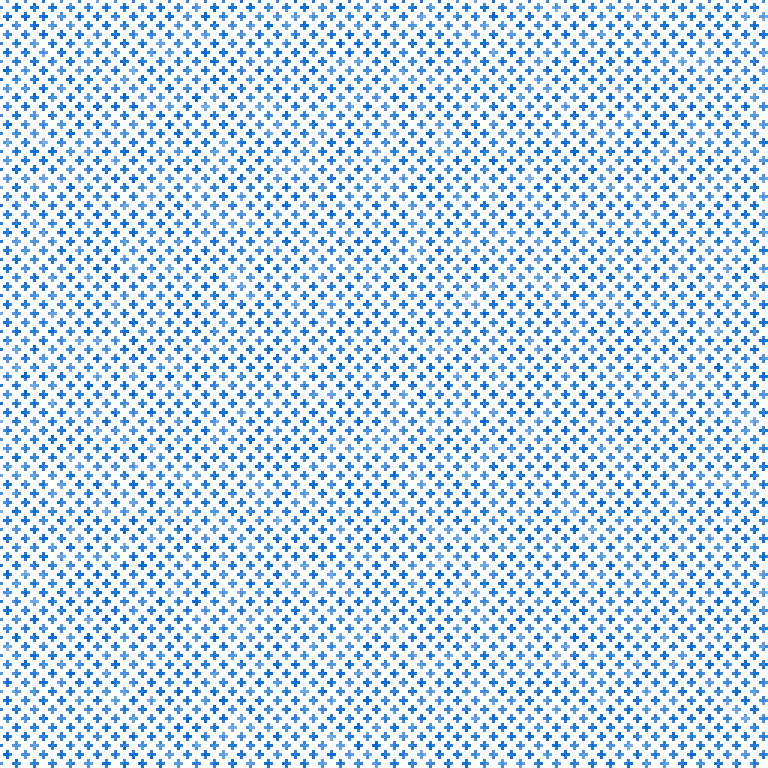
Give the GLSL for this pattern, as a WebGL 1 fragment shader.

```glsl
precision highp float;

// Staggered lattice of small blue plus signs on white, built on a square
// grid of cells. Each plus is five cells wide-and-tall in a cross; its ink
// is faded by one random amount per plus and a smaller one per cell.

uniform vec2 u_resolution;

const float CELLS = 256.0;              // grid cells across the canvas
const float COLUMN_STEP = 6.0;          // cells between pluses in a row
const float ROW_STEP = 3.0;             // cells between staggered rows
const vec2 FIRST_CENTRE = vec2(5.5, 1.5);
const float ARM_REACH = 1.5;            // centre to arm tip, in cells
const float ARM_HALF_WIDTH = 0.5;
const float PLUS_FADE = 0.30;           // strongest fade of a whole plus
const float CELL_FADE = 0.20;           // strongest fade of a single cell
const vec3 INK = vec3(0.0, 0.398, 0.839);
const vec3 PAPER = vec3(1.0);

float hash(vec2 p) {
  vec3 q = fract(vec3(p.xyx) * 0.1031);
  q += dot(q, q.yzx + 33.33);
  return fract((q.x + q.y) * q.z);
}

// Signed distance bound to an upright plus centred on the origin
float plusDistance(vec2 p) {
  vec2 a = abs(p);
  float longSide = max(a.x, a.y);
  float shortSide = min(a.x, a.y);
  return max(longSide - ARM_REACH, shortSide - ARM_HALF_WIDTH);
}

void main() {
  float cellsPerPixel = CELLS / u_resolution.y;
  vec2 grid = gl_FragCoord.xy * cellsPerPixel;

  // Nearest plus: every other row is shifted by half a column
  vec2 p = grid - FIRST_CENTRE;
  float row = floor(p.y / ROW_STEP + 0.5);
  float shift = 0.5 * COLUMN_STEP * mod(row, 2.0);
  float column = floor((p.x - shift) / COLUMN_STEP + 0.5);
  vec2 local = p - vec2(column * COLUMN_STEP + shift, row * ROW_STEP);

  // Uneven ink: squaring keeps the palest pluses rare
  float plusRandom = hash(vec2(column, row) + 17.0);
  float cellRandom = hash(floor(grid) + 301.0);
  float fade = PLUS_FADE * plusRandom * plusRandom + CELL_FADE * cellRandom;

  // Edge smoothed over one pixel
  float coverage = clamp(0.5 - plusDistance(local) / cellsPerPixel, 0.0, 1.0);
  gl_FragColor = vec4(mix(PAPER, INK, coverage * (1.0 - fade)), 1.0);
}
```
· · ·
The entries are to be restated word for word, and no picture should appear in the copy.

Answer space:
Give the GLSL for this pattern, as a WebGL 1 fragment shader.

```glsl
precision highp float;

// Staggered lattice of small blue plus signs on white, built on a square
// grid of cells. Each plus is five cells wide-and-tall in a cross; its ink
// is faded by one random amount per plus and a smaller one per cell.

uniform vec2 u_resolution;

const float CELLS = 256.0;              // grid cells across the canvas
const float COLUMN_STEP = 6.0;          // cells between pluses in a row
const float ROW_STEP = 3.0;             // cells between staggered rows
const vec2 FIRST_CENTRE = vec2(5.5, 1.5);
const float ARM_REACH = 1.5;            // centre to arm tip, in cells
const float ARM_HALF_WIDTH = 0.5;
const float PLUS_FADE = 0.30;           // strongest fade of a whole plus
const float CELL_FADE = 0.20;           // strongest fade of a single cell
const vec3 INK = vec3(0.0, 0.398, 0.839);
const vec3 PAPER = vec3(1.0);

float hash(vec2 p) {
  vec3 q = fract(vec3(p.xyx) * 0.1031);
  q += dot(q, q.yzx + 33.33);
  return fract((q.x + q.y) * q.z);
}

// Signed distance bound to an upright plus centred on the origin
float plusDistance(vec2 p) {
  vec2 a = abs(p);
  float longSide = max(a.x, a.y);
  float shortSide = min(a.x, a.y);
  return max(longSide - ARM_REACH, shortSide - ARM_HALF_WIDTH);
}

void main() {
  float cellsPerPixel = CELLS / u_resolution.y;
  vec2 grid = gl_FragCoord.xy * cellsPerPixel;

  // Nearest plus: every other row is shifted by half a column
  vec2 p = grid - FIRST_CENTRE;
  float row = floor(p.y / ROW_STEP + 0.5);
  float shift = 0.5 * COLUMN_STEP * mod(row, 2.0);
  float column = floor((p.x - shift) / COLUMN_STEP + 0.5);
  vec2 local = p - vec2(column * COLUMN_STEP + shift, row * ROW_STEP);

  // Uneven ink: squaring keeps the palest pluses rare
  float plusRandom = hash(vec2(column, row) + 17.0);
  float cellRandom = hash(floor(grid) + 301.0);
  float fade = PLUS_FADE * plusRandom * plusRandom + CELL_FADE * cellRandom;

  // Edge smoothed over one pixel
  float coverage = clamp(0.5 - plusDistance(local) / cellsPerPixel, 0.0, 1.0);
  gl_FragColor = vec4(mix(PAPER, INK, coverage * (1.0 - fade)), 1.0);
}
```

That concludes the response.